He said enhancements have been in the works for a few years and are more health and wellness-focused to go with the brand’s fitness profile.

Changes include wall-based training equipment in certain rooms; Peloton bikes in a small percentage of rooms and a refreshed restaurant concept that more even splits wellness with more traditional menu items as Ortiz says not everyone is looking to eat only healthy food.

The prototype has moved from five to four stories, generating a 10% savings in development costs (around US$135,000-145,000, excluding land). It also cuts down on build time, Ortiz said.

IHG is also trying to drive business to the brand by putting a big focus on the relaunch of its rewards program.

24|7 Hotels

Denver and to the West is the strategy for this owner-operator who plays in the upscale select-service space up to lifestyle hotels with some 25 hotels with 3,200 rooms. The goal is to reach 50-60 hotels.

Four new-builds are coming, according to EVP of Operations Amanda Hawkins-Vogel.

Being nimble with its home-grown revenue management system is the key to success, she says.

Meyer Jabara Hotels

President Justin Jabara said the big focus is on the acquisition and repositioning of boutique assets. They’ve recently acquired three properties and he expects another three to come.

The other big focus is on talent acquisition and revenue management improvements via a revised suite of services that offers more support to properties.

With COVID increasingly on the wane, Jabara said the other big shift is “reinstalling” the company culture.

BWH Hotel Group

Conversions are propelling growth and will continue to do so into next year, according to President and CEO Larry Cuculic.

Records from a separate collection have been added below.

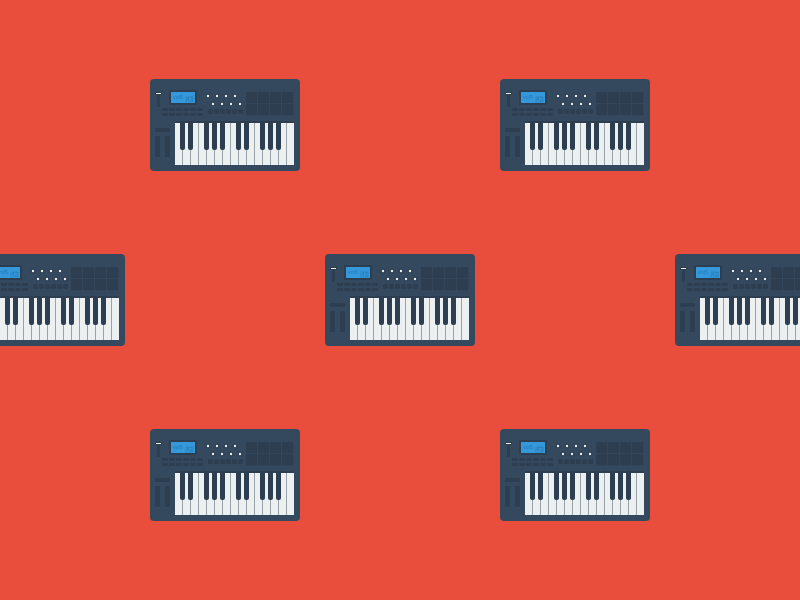
<!DOCTYPE html>
<html lang="en">
<head>
<meta charset="utf-8">
<title>Keyboard pattern</title>
<style>
  :root {
    --ground: #e94e3d;
    --body: #34495e;
    --dark: #2c3e50;
    --ivory: #ecf0f1;
    --seam: #98a4ab;
    --screen: #3498db;
    --readout: #2573ab;
  }
  html, body { margin: 0; overflow: hidden; background: var(--ground); }
  .pattern { display: block; width: 800px; height: 600px; }
  .ground { fill: var(--ground); }
  .body { fill: var(--body); }
  .dark { fill: var(--dark); }
  .ivory { fill: var(--ivory); }
  .seams { stroke: var(--seam); stroke-width: 1; }
  .screen { fill: var(--screen); }
  .readout { fill: var(--readout); font: 5px Inter, sans-serif; }
  .readout-frame { fill: none; stroke: var(--readout); stroke-width: 0.5; }
</style>
</head>
<body>
<svg class="pattern" viewBox="0 0 800 600" role="img" aria-label="Pattern of MIDI keyboards on red">
  <defs>
    <path id="black-key" class="dark" d="M0 44h5v25q0 2-2 2h-1q-2 0-2-2z"/>
    <g id="knob"><circle class="dark" r="2.4"/><circle class="ivory" r="1.2"/></g>
    <g id="knob-row">
      <use href="#knob"/><use href="#knob" x="9"/><use href="#knob" x="18"/><use href="#knob" x="27"/>
    </g>
    <rect id="pad" class="dark" width="11.2" height="11.2" rx="1"/>
    <g id="pad-row">
      <use href="#pad"/><use href="#pad" x="12"/><use href="#pad" x="24"/><use href="#pad" x="36"/>
    </g>
    <rect id="button" class="dark" width="6" height="3" rx="1"/>
    <g id="button-row">
      <use href="#button"/><use href="#button" x="7"/><use href="#button" x="14"/>
      <use href="#button" x="21"/><use href="#button" x="28"/><use href="#button" x="35"/>
    </g>
    <rect id="transport" class="dark" width="5" height="5" rx="1"/>
    <g id="transport-row">
      <use href="#transport"/><use href="#transport" x="6"/><use href="#transport" x="12"/>
      <use href="#transport" x="18"/><use href="#transport" x="24"/><use href="#transport" x="30"/>
    </g>
    <rect id="wheel" class="dark" width="5" height="21" rx="1"/>

    <g id="keyboard">
      <rect class="body" width="150" height="92" rx="4"/>

      <g id="fader">
        <rect class="dark" x="7" y="13" width="3" height="15" rx="1"/>
        <rect class="dark" x="5" y="13" width="7" height="3"/>
        <rect class="ivory" x="6" y="14" width="5" height="1"/>
      </g>

      <g id="display">
        <rect class="dark" x="19" y="11" width="28" height="15" rx="1"/>
        <rect class="screen" x="21" y="13" width="24" height="11"/>
        <text class="readout" x="23" y="20">vol5</text>
        <rect class="readout-frame" x="36" y="18" width="7" height="5"/>
        <text class="readout" x="36.5" y="22.4">42</text>
      </g>

      <use href="#button-row" x="12" y="29"/>
      <use href="#button-row" x="12" y="34"/>
      <use href="#knob-row" x="58" y="17"/>
      <use href="#knob-row" x="63" y="25"/>
      <use href="#transport-row" x="58" y="30"/>
      <use href="#pad-row" x="96" y="13"/>
      <use href="#pad-row" x="96" y="25"/>

      <rect class="dark" x="5" y="49" width="15" height="4" rx="1"/>
      <use href="#wheel" x="5" y="57"/>
      <use href="#wheel" x="15" y="57"/>

      <g id="keybed">
        <rect class="dark" x="25" y="42" width="119" height="2"/>
        <rect class="ivory" x="25" y="44" width="119" height="42"/>
        <path class="seams" d="M32.5 44v42M40.5 44v42M48.5 44v42M56.5 44v42M64.5 44v42M72.5 44v42M80.5 44v42M88.5 44v42M96.5 44v42M104.5 44v42M112.5 44v42M120.5 44v42M128.5 44v42M136.5 44v42"/>
        <use href="#black-key" x="30"/><use href="#black-key" x="38"/>
        <use href="#black-key" x="54"/><use href="#black-key" x="62"/><use href="#black-key" x="70"/>
        <use href="#black-key" x="86"/><use href="#black-key" x="94"/>
        <use href="#black-key" x="110"/><use href="#black-key" x="118"/><use href="#black-key" x="126"/>
      </g>
    </g>
  </defs>

  <rect class="ground" width="800" height="600"/>
  <use href="#keyboard" x="150" y="79"/>
  <use href="#keyboard" x="500" y="79"/>
  <use href="#keyboard" x="-25" y="254"/>
  <use href="#keyboard" x="325" y="254"/>
  <use href="#keyboard" x="675" y="254"/>
  <use href="#keyboard" x="150" y="429"/>
  <use href="#keyboard" x="500" y="429"/>
</svg>
</body>
</html>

Growth with BWH Collections and soft branding seems to be the sweet spot for growth, added Senior Vice President and Chief Development Officer Brad LeBlanc.

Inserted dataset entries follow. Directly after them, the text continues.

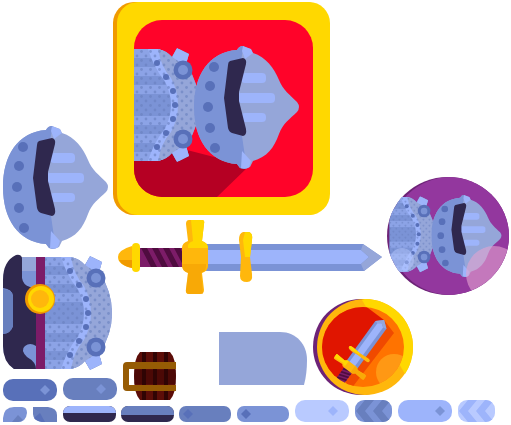
<!DOCTYPE html>
<html lang="en">
<head>
<meta charset="utf-8">
<title>Knight sprite sheet</title>
<style>
:root{--steel:#7b93d6;--steel-pale:#95a6d9;--steel-soft:#8ca3e6;--steel-light:#9db4fb;--steel-ice:#b9caff;--steel-mid:#687fbe;--steel-deep:#5870b9;--ink:#2f284e;--gold:#ffd800;--amber:#ffb70c;--honey:#f09a00;--red:#ff0329;--red-deep:#b50023;--purple:#93379e;--purple-deep:#6d2377;--plum:#7c1c68;--wine:#4f0c3f;--wood:#5c0d08;--wood-dark:#300404;--brass:#965b04}
html,body{margin:0;background:#fff;overflow:hidden}
svg{display:block;width:511px;height:425px}
.steel{fill:var(--steel)}.pale{fill:var(--steel-pale)}.soft{fill:var(--steel-soft)}.light{fill:var(--steel-light)}.ice{fill:var(--steel-ice)}.mid{fill:var(--steel-mid)}.deep{fill:var(--steel-deep)}.ink{fill:var(--ink)}
.gold{fill:var(--gold)}.amber{fill:var(--amber)}.honey{fill:var(--honey)}.red{fill:var(--red)}.red-deep{fill:var(--red-deep)}.purple{fill:var(--purple)}.purple-deep{fill:var(--purple-deep)}.plum{fill:var(--plum)}.wine{fill:var(--wine)}
.wood{fill:var(--wood)}.wood-dark{fill:var(--wood-dark)}.brass{fill:var(--brass)}
.dotted{fill:url(#mail-dots)}
</style>
</head>
<body>
<svg viewBox="0 0 511 425" role="img" aria-label="Knight game pieces: helmet, armour, sword, mug, badges and metal plates">
<defs>
  <path id="helmet-shape" d="M3 187C3 155 18 132 46 130Q48 126 52 126L60 129L62 133C75 137 83 148 88 160C92 170 99 175 106 182Q110 187 106 192C99 199 92 203 88 214C83 228 76 237 62 241L59 247Q54 250 49 248L46 244C18 242 3 219 3 187Z"/>
  <clipPath id="helmet-clip"><use href="#helmet-shape"/></clipPath>
  <g id="helmet">
    <use href="#helmet-shape" class="pale"/>
    <g clip-path="url(#helmet-clip)">
      <path class="steel" d="M0 120H54L50 140L47 178L51 216L56 250H0Z"/>
      <path class="light" d="M52 126L60 129L62 133L54 139L51 131ZM51 231L60 241L57 250L50 248Z"/>
    </g>
    <g class="light">
      <rect x="50" y="153" width="25" height="10" rx="4"/>
      <rect x="46" y="173" width="38" height="10" rx="4"/>
      <rect x="50" y="193" width="25" height="9" rx="4"/>
    </g>
    <path class="ink" d="M39 141L52 138Q56 139 55 144L48 172V181L55 209Q56 215 52 216L41 213Q38 212 37 208L33 178L37 145Q37 142 39 141Z"/>
    <g class="deep">
      <circle cx="23" cy="147" r="5"/><circle cx="19" cy="166" r="5"/><circle cx="17" cy="187" r="5"/><circle cx="19" cy="208" r="5"/><circle cx="24" cy="228" r="5"/>
    </g>
  </g>

  <pattern id="mail-dots" width="9" height="9" patternUnits="userSpaceOnUse">
    <circle class="mid" cx="2" cy="2" r="1.4"/><circle class="mid" cx="6.5" cy="6.5" r="1.4"/>
  </pattern>
  <path id="armour-shape" d="M131 49H158Q167 51 172 57L177 48L189 54L186 64Q199 83 199 105Q199 127 186 146L189 156L177 162L172 153Q167 159 158 161H131Z"/>
  <clipPath id="armour-clip"><use href="#armour-shape"/></clipPath>
  <g id="chest">
    <use href="#armour-shape" class="steel"/>
    <g clip-path="url(#armour-clip)">
      <g class="soft">
        <rect x="131" y="49" width="36" height="9"/><rect x="131" y="67" width="36" height="9"/><rect x="131" y="85" width="45" height="9"/><rect x="131" y="116" width="45" height="9"/><rect x="131" y="134" width="36" height="9"/><rect x="131" y="152" width="36" height="9"/>
      </g>
      <path class="light" d="M148 49H160Q164 66 174 77Q182 90 182 105Q182 120 174 133Q164 144 160 161H148Q154 142 164 130Q171 118 171 105Q171 92 164 80Q154 68 148 49Z"/>
      <path class="pale" d="M158 49H200V161H158Q161 143 171 132Q178 119 178 105Q178 91 171 78Q161 67 158 49Z"/>
      <path class="dotted" d="M131 49H200V161H131Z" opacity=".6"/>
      <path class="light" d="M177 48L189 54L186 66L172 57ZM177 162L189 156L186 144L172 153Z"/>
    </g>
    <g class="deep">
      <circle cx="183" cy="70" r="9.5"/><circle cx="183" cy="139" r="9.5"/>
      <circle cx="157" cy="63" r="3"/><circle cx="166" cy="77" r="3"/><circle cx="173" cy="91" r="3"/><circle cx="175" cy="105" r="3"/><circle cx="173" cy="119" r="3"/><circle cx="166" cy="133" r="3"/><circle cx="157" cy="147" r="3"/>
    </g>
    <g class="steel"><circle cx="183" cy="70" r="5"/><circle cx="183" cy="139" r="5"/></g>
  </g>

  <clipPath id="bust-clip"><rect x="134" y="20" width="179" height="177" rx="28"/></clipPath>
  <g id="bust">
    <use href="#chest"/>
    <use href="#helmet" transform="translate(191 -80)"/>
  </g>

  <g id="sword">
    <path class="steel" d="M205 244H363L382 257L364 271H205Z"/>
    <path class="light" d="M205 250H361L369 257L361 264H205Z"/>
    <path class="pale" d="M363 244L382 257L364 271L361 264L369 257L361 250Z"/>
    <rect class="plum" x="138" y="248" width="48" height="19"/>
    <path class="wine" d="M141 248H147L157 267H151ZM152 248H158L168 267H162ZM163 248H169L179 267H173ZM174 248H180L186 259V267H184Z"/>
    <path class="amber" d="M132 246Q118 250 118 257Q118 265 132 268Z"/>
    <path class="honey" d="M119 260Q122 266 132 268V260Z"/>
    <rect class="gold" x="132" y="243" width="8" height="29" rx="4"/>
    <path class="amber" d="M189 220H202Q205 220 204 224L202 241Q208 243 208 248V266Q208 271 202 273L204 290Q204 294 200 294H189Q185 294 186 289L188 273Q182 271 182 266V248Q182 243 188 241L186 224Q186 220 189 220Z"/>
    <path class="gold" d="M191 220H202Q205 220 204 224L202 241Q208 243 208 248H188Q187 243 193 241Z"/>
    <path class="honey" d="M182 264H206Q207 271 201 273L203 294H189Q185 294 186 289L188 273Q182 271 182 264Z" opacity=".45"/>
    <path class="amber" d="M243 232H249Q253 233 252 240L250 257L252 274Q253 282 247 282Q240 282 240 276L241 257L239 240Q239 233 243 232Z"/>
    <path class="gold" d="M245 232H249Q253 233 252 240L250 257H245L243 240Z"/>
  </g>

  <clipPath id="purple-clip"><ellipse cx="448" cy="236" rx="61" ry="59"/></clipPath>
  <clipPath id="ember-clip"><ellipse cx="363" cy="347" rx="41" ry="40"/></clipPath>
  <path id="barrel-shape" d="M140 352H170Q176 358 176 376Q176 394 170 400H140Q134 394 134 376Q134 358 140 352Z"/>
  <clipPath id="barrel-clip"><use href="#barrel-shape"/></clipPath>
  <path id="chevron" d="M0 0H9L18 11L9 22H0L9 11Z"/>
  <g id="chevron-pair" transform="translate(37 0) scale(-1 1)"><use href="#chevron" x="1"/><use href="#chevron" x="18"/></g>
  <clipPath id="plate-clip"><rect width="37" height="22" rx="9"/></clipPath>
  <clipPath id="bar-clip"><rect width="53" height="16" rx="7"/></clipPath>
  <path id="diamond" d="M0-5L5 0L0 5L-5 0Z"/>
</defs>

<g id="square-badge">
  <rect class="honey" x="113" y="2" width="214" height="213" rx="21"/>
  <rect class="gold" x="117" y="2" width="213" height="213" rx="21"/>
  <rect class="red" x="134" y="20" width="179" height="177" rx="28"/>
  <g clip-path="url(#bust-clip)">
    <path class="red-deep" d="M134 159L187 150L249 166L217 197H134Z"/>
    <use href="#bust"/>
  </g>
</g>

<use href="#helmet"/>

<g id="armour">
  <path class="steel" d="M14 257H36V369H14Q3 360 3 345V282Q3 265 14 257Z"/>
  <path class="ink" d="M16 255Q21 254 22 258V278Q23 285 30 287L36 289V346Q30 342 25 346Q20 350 27 357Q36 362 36 369H14Q3 362 3 346V334Q11 333 13 326V296Q12 289 3 288V280Q3 261 16 255Z"/>
  <path class="mid" d="M3 289Q12 289 13 296V326Q11 333 3 334Z"/>
  <path class="pale" d="M22 257H36V271H22Z"/>
  <use href="#chest" transform="translate(-87 208)"/>
  <rect class="plum" x="36" y="257" width="9" height="112"/>
  <circle class="honey" cx="40" cy="299" r="15"/>
  <circle class="gold" cx="41" cy="299" r="13"/>
  <circle class="amber" cx="40" cy="299" r="9"/>
</g>

<use href="#sword"/>

<g id="purple-badge" clip-path="url(#purple-clip)">
  <rect class="purple-deep" x="386" y="176" width="124" height="120"/>
  <ellipse class="purple" cx="451" cy="236" rx="61" ry="59"/>
  <use href="#bust" transform="translate(302 164.3) scale(.667)"/>
  <circle cx="494" cy="274" r="28" fill="#e4a3d0" opacity=".6"/>
  <circle class="ice" cx="402" cy="260" r="12" opacity=".45"/>
</g>

<g id="ember-badge">
  <ellipse class="purple-deep" cx="361" cy="347" rx="48" ry="48"/>
  <ellipse class="amber" cx="365" cy="347" rx="48" ry="48"/>
  <path class="gold" d="M365 299A48 48 0 0 1 413 347Q413 362 405 374L362 300Z"/>
  <ellipse cx="363" cy="347" rx="41" ry="40" fill="#ff7300"/>
  <g clip-path="url(#ember-clip)">
    <path d="M320 305H364L384 320L352 384L320 370Z" fill="#e01500"/>
    <path d="M384 320L394 333L351 389L340 375Z" fill="#f04a00"/>
    <use href="#sword" transform="translate(350 367) rotate(-54) scale(.31 .5) translate(-195 -257)"/>
    <circle cx="394" cy="372" r="18" fill="#ffa21a" opacity=".8"/>
  </g>
</g>

<path id="shield-plate" class="pale" d="M219 332H280C297 332 307 345 307 360Q307 374 304 385H219Z"/>

<g id="mug">
  <use href="#barrel-shape" class="wood"/>
  <g clip-path="url(#barrel-clip)" class="wood-dark">
    <rect x="142" y="350" width="4" height="52"/><rect x="153" y="350" width="4" height="52"/><rect x="164" y="350" width="4" height="52"/>
    <rect x="132" y="370" width="46" height="14" opacity=".35"/>
  </g>
  <path class="brass" d="M127 362H176V369H129V385H176V391H127Q123 391 123 387V366Q123 362 127 362Z"/>
</g>

<g id="metal-plates">
  <rect class="deep" x="3" y="379" width="54" height="22" rx="10"/>
  <use href="#diamond" class="steel" x="45" y="390"/>
  <rect class="mid" x="63" y="378" width="54" height="22" rx="10"/>
  <use href="#diamond" class="steel" x="101" y="389"/>
  <path class="steel" d="M3 422V418Q4 407 14 407H22Q27 407 27 413Q26 422 18 422Z"/>
  <path class="mid" d="M12 422L18 415L23 420Q21 422 18 422Z"/>
  <path class="mid" d="M33 407H48Q57 408 57 415V422H42Q33 420 33 414Z"/>
  <path class="deep" d="M34 418L40 413L45 422H42Q36 421 34 418Z"/>
  <g transform="translate(63 406)" clip-path="url(#bar-clip)"><rect class="ink" width="53" height="16"/><rect class="light" width="53" height="7"/></g>
  <g transform="translate(121 406)" clip-path="url(#bar-clip)"><rect class="ink" width="53" height="16"/><rect class="mid" width="53" height="9"/></g>
  <rect class="mid" x="179" y="406" width="52" height="16" rx="7"/>
  <use href="#diamond" class="deep" x="188" y="414"/>
  <rect class="steel" x="237" y="406" width="52" height="16" rx="7"/>
  <use href="#diamond" class="deep" x="246" y="414"/>
  <rect class="ice" x="295" y="400" width="54" height="22" rx="10"/>
  <use href="#diamond" class="light" x="333" y="411"/>
  <g transform="translate(355 400)" clip-path="url(#plate-clip)"><rect class="steel" width="37" height="22"/><use href="#chevron-pair" class="mid"/></g>
  <rect class="light" x="398" y="400" width="54" height="22" rx="10"/>
  <use href="#diamond" class="steel" x="440" y="411"/>
  <g transform="translate(458 400)" clip-path="url(#plate-clip)"><rect class="ice" width="37" height="22"/><use href="#chevron-pair" class="light"/></g>
</g>
</svg>
</body>
</html>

Best Western’s boutique Aiden brand has three properties up for approval, usually mid-market hotels being repositioned more upscale and most often in dense suburban areas surrounding cities like Tempe, Arizona, Austin, Texas, or Orlando, Florida.

They, too, have a new revenue management tool set to be introduced next year. Best Western is also refining its home-grown property management system.

Bringing more key money to the table combined with lower fees is creating value and generating momentum, Cuculic added.

With only three in its system, the group is also preparing a new, midscale extended-stay prototype for 2023. They expect to have six at the rollout.

Attrition levels are at historically low levels, LeBlanc added, while the company is adding 130-plus properties a year.

Outrigger Hotels & Resorts

CEO Jeff Wagoner was particularly proud of the efforts made by the newly created Hawaii Hotel Alliance, an advocacy group that includes many of the region’s big brand players. It’s an initial success: a bill that further restricts short-term rental players.

The Alliance was created after a property tax increase and now represents about 75% of hotel rooms on the islands.

Wagoner called the US$80 million renovation of the Outrigger Reef Waikiki Beach Resort “spectacular” with the penthouse getting US$3,000-5,000 per night.

In fact, all but one hotel in the system is being refreshed to make sure it hits the 4.5-5-star level. The group is also refreshing its website with better tracking capabilities and a better consumer experience.

As it is on the cusp of celebrating its 75th anniversary on September 29, Outrigger is also refreshing its brand with new colors, including coral, tropical green and purple.

The growth story is “complicated,” according to Wagoner, because of little if any modification in asset pricing. As a result, they are working harder on price and creative deal structures. That said, the group has three LOIs (one a jv) on large properties in the Caribbean, Mexico and “somewhere else.”

Mission Hill Hospitality

This KSL Capital Partners portfolio company that invests in select-service and extended-stay properties has reached the 24-hotel mark.

However, the speed of growth will likely slow down as CEO Greg Kennealey told HOTELS he is seeing about 25% of potentially good opportunities compared to last year.

While still a net buyer, Denver-based Mission Hill could sell some assets in 2023 if sentiment approves, Kennealey said.